Gallo Pinto is a Costa Rican and Nicaraguan dish. It consists of rice and beans, fried and seasoned. The seasoning is moderate; it is not spicy hot.
In Nicaragua, small red beans are used; in Costa Rica, black beans are used. During the cooking process, some of the coloration of the beans used tints the rice.
Gallo Pinto is served as a side dish with either breakfast, lunch or dinner; sometimes it is served with all three in the same day.
At breakfast it is usually served to the side of some eggs, or a breakfast meat.
Everyone has their own variation of Gallo Pinto; some variations add coconut or coconut milk. The one additional critical ingredient, at least for people in Costa Rica, is Lizano Sauce.

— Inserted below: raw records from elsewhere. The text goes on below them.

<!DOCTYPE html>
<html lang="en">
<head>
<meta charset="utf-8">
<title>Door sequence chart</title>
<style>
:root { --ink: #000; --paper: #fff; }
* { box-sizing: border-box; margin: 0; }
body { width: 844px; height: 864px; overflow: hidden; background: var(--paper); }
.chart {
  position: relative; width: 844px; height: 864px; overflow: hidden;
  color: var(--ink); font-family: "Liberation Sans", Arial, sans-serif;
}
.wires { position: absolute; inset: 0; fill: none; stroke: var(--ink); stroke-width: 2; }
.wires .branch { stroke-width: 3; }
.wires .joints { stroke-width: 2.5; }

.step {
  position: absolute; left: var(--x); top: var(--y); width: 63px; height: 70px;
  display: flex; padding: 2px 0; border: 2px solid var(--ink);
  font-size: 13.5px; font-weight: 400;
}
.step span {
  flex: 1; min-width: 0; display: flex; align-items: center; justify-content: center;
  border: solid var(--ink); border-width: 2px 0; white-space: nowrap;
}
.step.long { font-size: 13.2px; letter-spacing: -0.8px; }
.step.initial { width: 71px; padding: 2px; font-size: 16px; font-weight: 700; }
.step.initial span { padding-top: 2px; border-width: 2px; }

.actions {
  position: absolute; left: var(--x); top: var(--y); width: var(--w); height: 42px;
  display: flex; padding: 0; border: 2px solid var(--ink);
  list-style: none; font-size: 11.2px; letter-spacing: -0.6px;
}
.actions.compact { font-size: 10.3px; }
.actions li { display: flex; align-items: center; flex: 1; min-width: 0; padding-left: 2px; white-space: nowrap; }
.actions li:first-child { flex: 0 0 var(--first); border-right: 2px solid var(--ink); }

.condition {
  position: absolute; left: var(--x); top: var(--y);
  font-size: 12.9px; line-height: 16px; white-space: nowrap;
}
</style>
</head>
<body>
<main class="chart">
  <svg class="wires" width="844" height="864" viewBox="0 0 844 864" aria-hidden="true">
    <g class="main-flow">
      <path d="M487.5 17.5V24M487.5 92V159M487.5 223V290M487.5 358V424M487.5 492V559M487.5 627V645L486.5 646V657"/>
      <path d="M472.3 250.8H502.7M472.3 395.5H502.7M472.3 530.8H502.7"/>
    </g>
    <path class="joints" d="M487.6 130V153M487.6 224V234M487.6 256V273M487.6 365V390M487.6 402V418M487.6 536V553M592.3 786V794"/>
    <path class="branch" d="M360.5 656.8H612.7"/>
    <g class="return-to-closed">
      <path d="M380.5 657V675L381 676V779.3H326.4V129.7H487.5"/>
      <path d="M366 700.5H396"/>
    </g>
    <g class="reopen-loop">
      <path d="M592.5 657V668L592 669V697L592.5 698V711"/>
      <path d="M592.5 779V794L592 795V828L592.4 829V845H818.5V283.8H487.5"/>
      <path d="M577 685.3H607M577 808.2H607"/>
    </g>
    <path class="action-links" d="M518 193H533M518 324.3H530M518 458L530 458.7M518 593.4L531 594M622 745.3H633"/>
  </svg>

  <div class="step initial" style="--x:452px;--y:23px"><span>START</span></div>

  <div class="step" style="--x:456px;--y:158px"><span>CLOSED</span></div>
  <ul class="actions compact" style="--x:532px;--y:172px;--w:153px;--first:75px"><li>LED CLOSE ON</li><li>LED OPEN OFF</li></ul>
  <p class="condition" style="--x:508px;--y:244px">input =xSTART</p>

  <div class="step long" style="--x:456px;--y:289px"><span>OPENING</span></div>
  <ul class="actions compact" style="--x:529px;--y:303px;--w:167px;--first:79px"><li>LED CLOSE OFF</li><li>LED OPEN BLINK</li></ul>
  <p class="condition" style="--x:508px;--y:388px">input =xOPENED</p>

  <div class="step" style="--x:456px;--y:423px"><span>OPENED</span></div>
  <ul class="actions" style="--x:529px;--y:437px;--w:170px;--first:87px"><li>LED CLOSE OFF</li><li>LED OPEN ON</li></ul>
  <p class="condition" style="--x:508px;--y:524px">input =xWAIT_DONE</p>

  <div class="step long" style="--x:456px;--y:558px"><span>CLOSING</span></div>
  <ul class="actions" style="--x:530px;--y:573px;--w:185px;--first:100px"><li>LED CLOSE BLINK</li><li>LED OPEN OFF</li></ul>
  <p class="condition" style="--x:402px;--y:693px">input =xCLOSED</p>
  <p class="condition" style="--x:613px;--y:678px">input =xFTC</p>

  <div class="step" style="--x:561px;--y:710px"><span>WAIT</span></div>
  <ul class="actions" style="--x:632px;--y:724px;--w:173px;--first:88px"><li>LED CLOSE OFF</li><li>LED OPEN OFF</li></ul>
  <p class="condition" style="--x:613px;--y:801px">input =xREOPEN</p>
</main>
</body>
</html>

Gallo Pinto is similar to “Moros y Cristianos” in Cuba, to Rice and Beans in Jamaica; and to Casamiento in El Salvador.
Beans and rice together make a complete protein.
Gallo Pinto probably originated in Nicaragua. The name dates from sometime in the 1900s, some think around the 1930s.
“Gallo pinto” means “painted rooster.” It is pronounced: “ga-yo pinto” (because two ll’s together in Spanish make a Y sound.)